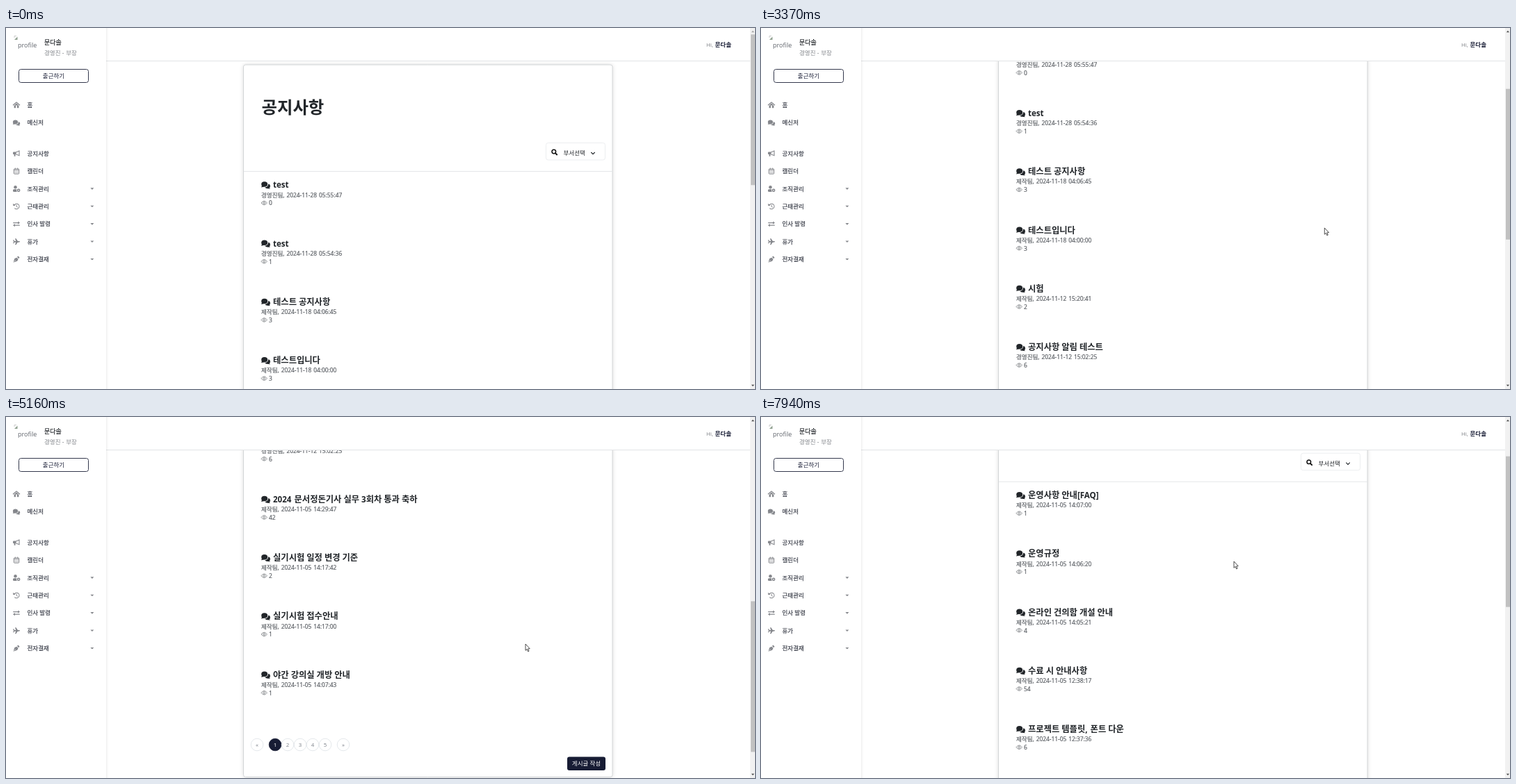
These frames come from a looping animation (1077 px wide and 520 px high, 8 s). An HTML page with a canvas:

```html
<!DOCTYPE html>
<html lang="ko">
<head>
<meta charset="utf-8">
<title>공지사항</title>
<style>
html, body { margin: 0; width: 100%; height: 100%; overflow: hidden; background: #fff; }
canvas { display: block; width: 1077px; height: 520px; }
</style>
</head>
<body>
<canvas id="stage"></canvas>
<script>
const W = 1077, H = 520, LOOP = 8000;
const INK = '#212529', NAVY = '#171c34', GRAY = '#85878c', META = '#5f6368', LABEL = '#393d48';
const USER = '문다솔', MAKERS = '제작팀', MANAGERS = '경영진팀';
const ROW = 84.25, MENU_ROW = 25.4;
const canvas = document.getElementById('stage');
const ctx = canvas.getContext('2d');
const ratio = window.devicePixelRatio || 1;
canvas.width = W * ratio;
canvas.height = H * ratio;

const MENU = [
  ['홈', home], ['메신저', bubbles], ['공지사항', horn], ['캘린더', calendar], ['조직관리', person],
  ['근태관리', history], ['인사 발령', swap], ['휴가', plane], ['전자결재', pen]
];
const PAGE_ONE = [
  ['test', MANAGERS, '11-28 05:55:47', 0],
  ['test', MANAGERS, '11-28 05:54:36', 1],
  ['테스트 공지사항', MAKERS, '11-18 04:06:45', 3],
  ['테스트입니다', MAKERS, '11-18 04:00:00', 3],
  ['시험', MAKERS, '11-12 15:20:41', 2],
  ['공지사항 알림 테스트', MANAGERS, '11-12 15:02:25', 6],
  ['2024 문서정돈기사 실무 3회차 통과 축하', MAKERS, '11-05 14:29:47', 42],
  ['실기시험 일정 변경 기준', MAKERS, '11-05 14:17:42', 2],
  ['실기시험 접수안내', MAKERS, '11-05 14:17:00', 1],
  ['야간 강의실 개방 안내', MAKERS, '11-05 14:07:43', 1]
];
const PAGE_TWO = [
  ['운영사항 안내[FAQ]', MAKERS, '11-05 14:07:00', 1],
  ['운영규정', MAKERS, '11-05 14:06:20', 1],
  ['온라인 건의함 개설 안내', MAKERS, '11-05 14:05:21', 4],
  ['수료 시 안내사항', MAKERS, '11-05 12:38:17', 54],
  ['프로젝트 템플릿, 폰트 다운', MAKERS, '11-05 12:37:36', 6]
];

// Key points: time, then values
const SCROLL_ONE = [[2460, 0], [3040, 114.3], [3300, 168], [3500, 224], [3690, 224], [3890, 323],
  [4400, 449], [4520, 449], [5160, 613], [5300, 682]];
const SCROLL_TWO = [[7300, 0], [7890, 113.3]];
const POINTER = [[1490, 1072, 514], [2200, 911, 254], [2460, 911, 254], [3040, 820, 279],
  [3890, 795, 302], [5160, 747, 327], [5370, 747, 327], [5860, 333, 399], [6140, 404, 405],
  [7100, 404, 405], [7940, 680, 208]];
const BLANK_FROM = 6720, BLANK_TO = 6940;

function sample(keys, t, col = 1) {
  const next = keys.findIndex(k => k[0] >= t);
  if (next < 0) return keys[keys.length - 1][col];
  const b = keys[next], a = keys[next - 1] || b;
  return a === b ? b[col] : a[col] + (b[col] - a[col]) * (t - a[0]) / (b[0] - a[0]);
}

// y is the middle of the line; Latin runs are set smaller than Hangul
function text(str, x, y, size, color, weight = 400, align = 'left') {
  ctx.wordSpacing = size * 0.09 + 'px';
  const bold = weight > 500;
  const runs = String(str).split(/([\uac00-\ud7a3]+)/).filter(Boolean).map(s => {
    const latin = !/[\uac00-\ud7a3]/.test(s);
    const px = latin ? size * (bold ? 0.94 : 0.985) : size;
    const font = `${latin && bold ? 600 : weight} ${px}px "Noto Sans", "Noto Sans CJK KR", "Noto Sans CJK", sans-serif`;
    ctx.font = font;
    return { s, font, w: ctx.measureText(s).width };
  });
  if (align === 'center') x -= runs.reduce((sum, r) => sum + r.w, 0) / 2;
  ctx.fillStyle = ctx.strokeStyle = color;
  ctx.lineWidth = 0.2;
  for (const r of runs) {
    ctx.font = r.font;
    ctx.fillText(r.s, x, y + size * 0.36);
    if (weight === 500) ctx.strokeText(r.s, x, y + size * 0.36);
    x += r.w;
  }
}

function box(x, y, w, h, r, fill, stroke) {
  ctx.beginPath();
  ctx.roundRect(x, y, w, h, r);
  paint(fill, stroke, 1);
}

function paint(fill, stroke, width) {
  if (fill) { ctx.fillStyle = fill; ctx.fill(); }
  if (stroke) { ctx.strokeStyle = stroke; ctx.lineWidth = width; ctx.stroke(); }
}

function rect(x, y, w, h, color) {
  ctx.fillStyle = color;
  ctx.fillRect(x, y, w, h);
}

function trace(pts) {
  ctx.beginPath();
  for (let i = 0; i < pts.length; i += 2) ctx.lineTo(pts[i], pts[i + 1]);
}

function poly(pts, fill, stroke) {
  trace(pts);
  ctx.closePath();
  paint(fill, stroke, 0.8);
}

function line(pts, color, width = 1) {
  trace(pts);
  paint(null, color, width);
}

// Triangle pointing down, or up when h is negative
function caret(x, y, w, h, color) {
  poly([x - w, y - h, x + w, y - h, x, y + h], color);
}

function disc(x, y, rx, color, ry = rx) {
  ctx.beginPath();
  ctx.ellipse(x, y, rx, ry, 0, 0, 7);
  paint(color);
}

function ring(x, y, r, color, width = 1, from = 0, to = 7) {
  ctx.beginPath();
  ctx.arc(x, y, r, from, to);
  paint(null, color, width);
}

function at(x, y, scale, draw, color) {
  ctx.save();
  ctx.translate(x, y);
  ctx.scale(scale, scale);
  draw(color);
  ctx.restore();
}

// Icons, about 10 units wide around the centre
function home(c) {
  line([-5, 0.3, 0, -4, 5, 0.3], c, 1.2);
  caret(0, -1, 3.4, -1.6, c);
  for (const x of [-3.4, 1]) rect(x, 0.5, 2.4, 3.7, c);
}

function bubbles(c) {
  disc(2, 1.2, 3.2, c, 2.7);
  poly([3.2, 2.4, 5.2, 4.3, 1.6, 3.8], c);
  disc(-1.4, -0.9, 4.2, '#fff', 3.5);
  disc(-1.5, -1, 3.6, c, 3);
  poly([-4.2, 0, -5.2, 2.6, -1.5, 1.8], c);
}

function horn(c) {
  line([-0.8, -1.7, 4, -3.7, 4, 2.9, -0.8, 0.9], c, 1.1);
  box(-5, -2.2, 4.6, 3.4, 1, c);
  rect(-3.4, 0.8, 1.9, 3.2, c);
}

function calendar(c) {
  box(-3.7, -3.2, 7.4, 7.2, 0.8, null, c);
  rect(-3.7, -1.9, 7.4, 0.9, c);
  for (const x of [-2.2, 1.2]) rect(x, -4.7, 1, 2, c);
  for (let i = 0; i < 6; i++) rect(-2.4 + i % 3 * 1.9, i < 3 ? 0 : 1.8, 1, 1, c);
}

function person(c) {
  disc(-1.5, -2.3, 2.3, c);
  box(-5, 0.6, 6.6, 3.8, 1.5, c);
  disc(3.1, 2.2, 3, '#fff');
  ring(3.1, 2.2, 1.6, c, 1.5);
}

function history(c) {
  ring(0.2, 0, 3.8, c, 1.1, -2.7, 2.4);
  poly([-4.8, -4.2, -4.8, -0.9, -1.5, -0.9], c);
  line([0.2, -2.2, 0.2, 0.3, 1.8, 1.4], c);
}

function swap(c) {
  for (const s of [1, -1]) {
    line([-4.8 * s, -1.8 * s, 3 * s, -1.8 * s], c, 1.2);
    poly([2.2 * s, -3.9 * s, 5 * s, -1.8 * s, 2.2 * s, 0.3 * s], c);
  }
}

function plane(c) {
  disc(0.4, 0, 4.7, c, 1);
  for (const s of [1, -1]) {
    poly([-0.5, 0, -2, 4.5 * s, -0.5, 4.5 * s, 2.4, 0], c);
    line([-3, 0, -4.5, 2.4 * s], c, 1.2);
  }
}

function pen(c) {
  line([2, -2.2, 3.6, -3.6], c, 3);
  poly([0.4, -2.4, 2.6, -0.2, 1.2, 2.6, -4.6, 4.6, -2.6, -1.2], c);
  line([-4.2, 4.2, -1, 1], '#fff', 0.6);
}

function search(c) {
  ring(-0.9, -0.9, 2.8, c, 1.5);
  line([1.1, 1.1, 4, 4], c, 1.9);
}

function eye(c) {
  ctx.beginPath();
  ctx.moveTo(-4.2, 0);
  ctx.quadraticCurveTo(0, -5.6, 4.2, 0);
  ctx.quadraticCurveTo(0, 5.6, -4.2, 0);
  paint(null, c, 0.7);
  ring(0, 0, 1.4, c, 0.7);
}

function shadowed(blur, alpha, draw) {
  ctx.save();
  ctx.shadowColor = `rgba(0,0,0,${alpha})`;
  ctx.shadowBlur = blur * ratio;
  draw();
  ctx.restore();
}

function button(label, y) {
  box(18.5, y - 9.5, 100, 19, 3, '#fff', '#34384c');
  text(label, 68.5, y, 8.5, NAVY, 400, 'center');
}

function sidebar(loading) {
  shadowed(4, 0.13, () => rect(-10, -10, 154, H + 20, '#fff'));
  line([12, 14, 12, 11.5, 15, 11.5], '#b5b5b5', 0.7);
  poly([12, 17, 16.5, 12.5, 16.5, 17], '#8fa08f');
  text('profile', 17, 25, 9.2, '#6b6f76');
  text(USER, 55, 21, 9, INK, 500);
  text('경영진 - 부장', 55, 36, 8.5, '#85888d');
  button('출근하기', 69);
  if (loading) button('퇴근하기', 92);

  const rows = loading ? MENU.slice(0, 2) : MENU;
  rows.forEach(([label, icon], i) => {
    const y = 111 + i * MENU_ROW + (i > 1 ? 19 : 0) + (loading ? 22.5 : 0);
    text(label, 30.5, y, 8.5, LABEL, 500);
    if (!loading) at(15, y, 1, icon, GRAY);
    if (i > 3) caret(123.9, y, 2.5, 1.3, GRAY);
  });
}

function header() {
  rect(144, 0, 926, 47, '#fff');
  rect(144, 47, 926, 1, '#e2e4e6');
  text('Hi,', 1007, 24, 7.9, GRAY);
  text(USER, 1019.5, 24, 8.5, NAVY, 700);
}

function scrollbar(offset) {
  rect(1070, 0, 7, H, '#f1f1f1');
  rect(1071, 9.3 + offset * 0.4178, 6, 217, '#c1c1c1');
  caret(1073.9, 5, 2.1, -1.2, offset ? '#505050' : '#a3a3a3');
  caret(1073.9, H - 5, 2.1, 1.2, '#505050');
}

function pageLink(label, x, active) {
  ctx.beginPath();
  ctx.arc(x, 1085, 8.8, 0, 7);
  paint(active ? NAVY : '#fff', active ? NAVY : '#dee2e6', 0.8);
  text(label, x, 1085, 8, active ? '#fff' : '#81868e', 400, 'center');
}

function post([title, team, date, views], i) {
  const y = 226 + i * ROW;
  at(373.5, y + 0.3, 1.24, bubbles, INK);
  text(title, 384, y, 12.3, INK, 700);
  text(`${team}, 2024-${date}`, 367, y + 14.5, 8.5, META, 500);
  at(371.2, y + 26, 1, eye, META);
  text(views, 378, y + 26.4, 8.5, META, 500);
}

function board(posts, offset, page) {
  ctx.save();
  ctx.beginPath();
  ctx.rect(144, 48, 926, H - 48);
  ctx.clip();
  ctx.translate(0, -offset);

  shadowed(6, 0.16, () => box(341.5, 53, 530.5, 1078.5, 3, '#fff'));
  box(341.5, 53, 530.5, 1078.5, 3, null, '#d3d6d8');
  text('공지사항', 367.5, 114, 24.4, INK, 700);
  box(776.5, 165.5, 85, 24.5, 3, '#fff', '#eceef0');
  at(788.7, 179, 1, search, '#111');
  text('부서선택', 801.5, 180.3, 8.5, INK);
  line([841.3, 179, 844, 181.7, 846.7, 179], INK, 1.1);
  rect(342, 206, 530, 1, '#e4e6e8');

  posts.forEach(post);

  pageLink('«', 361);
  for (let n = 1; n <= 5; n++) pageLink(n, 369 + n * 18, n === page);
  pageLink('»', 485);
  box(807, 1102.5, 55, 19.5, 3, NAVY);
  text('게시글 작성', 834.5, 1112, 8.5, '#fff', 400, 'center');
  ctx.restore();
}

function arrow(x, y) {
  at(x, y, 1, () => poly([0, 0, 0, 9.3, 2.1, 7.4, 3.5, 10.8, 5, 10.2, 3.6, 6.9, 6.2, 6.7], '#fff', '#222'));
}

function beam(x, y) {
  line([x, y - 4.5, x, y + 4.5], '#222', 0.9);
  for (const end of [-4.5, 4.5]) line([x - 2.3, y + end, x + 2.3, y + end], '#222', 0.8);
}

function pointer(t) {
  if (t >= 1110 && t < 1180) arrow(1060, 516);
  if (t < POINTER[0][0]) return;
  const draw = t > 6080 && t < 7100 ? beam : arrow;
  draw(sample(POINTER, t, 1), sample(POINTER, t, 2));
}

function render(now) {
  const t = now % LOOP;
  ctx.setTransform(ratio, 0, 0, ratio, 0, 0);
  rect(0, 0, W, H, '#fff');
  const loading = t >= BLANK_FROM && t < BLANK_TO;
  if (!loading) {
    const second = t >= BLANK_TO;
    const offset = sample(second ? SCROLL_TWO : SCROLL_ONE, t);
    board(second ? PAGE_TWO : PAGE_ONE, offset, second ? 2 : 1);
    header();
    scrollbar(offset);
  }
  sidebar(loading);
  pointer(t);
}

let start;
function tick(now) {
  start ??= now;
  render(Math.max(0, now - start));
  requestAnimationFrame(tick);
}
render(0);
requestAnimationFrame(tick);
</script>
</body>
</html>
```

══════════

## Exercise instructions
Looking at the entries above, state how many lines contain "poly"; give the number alone.

## Output for this exercise
10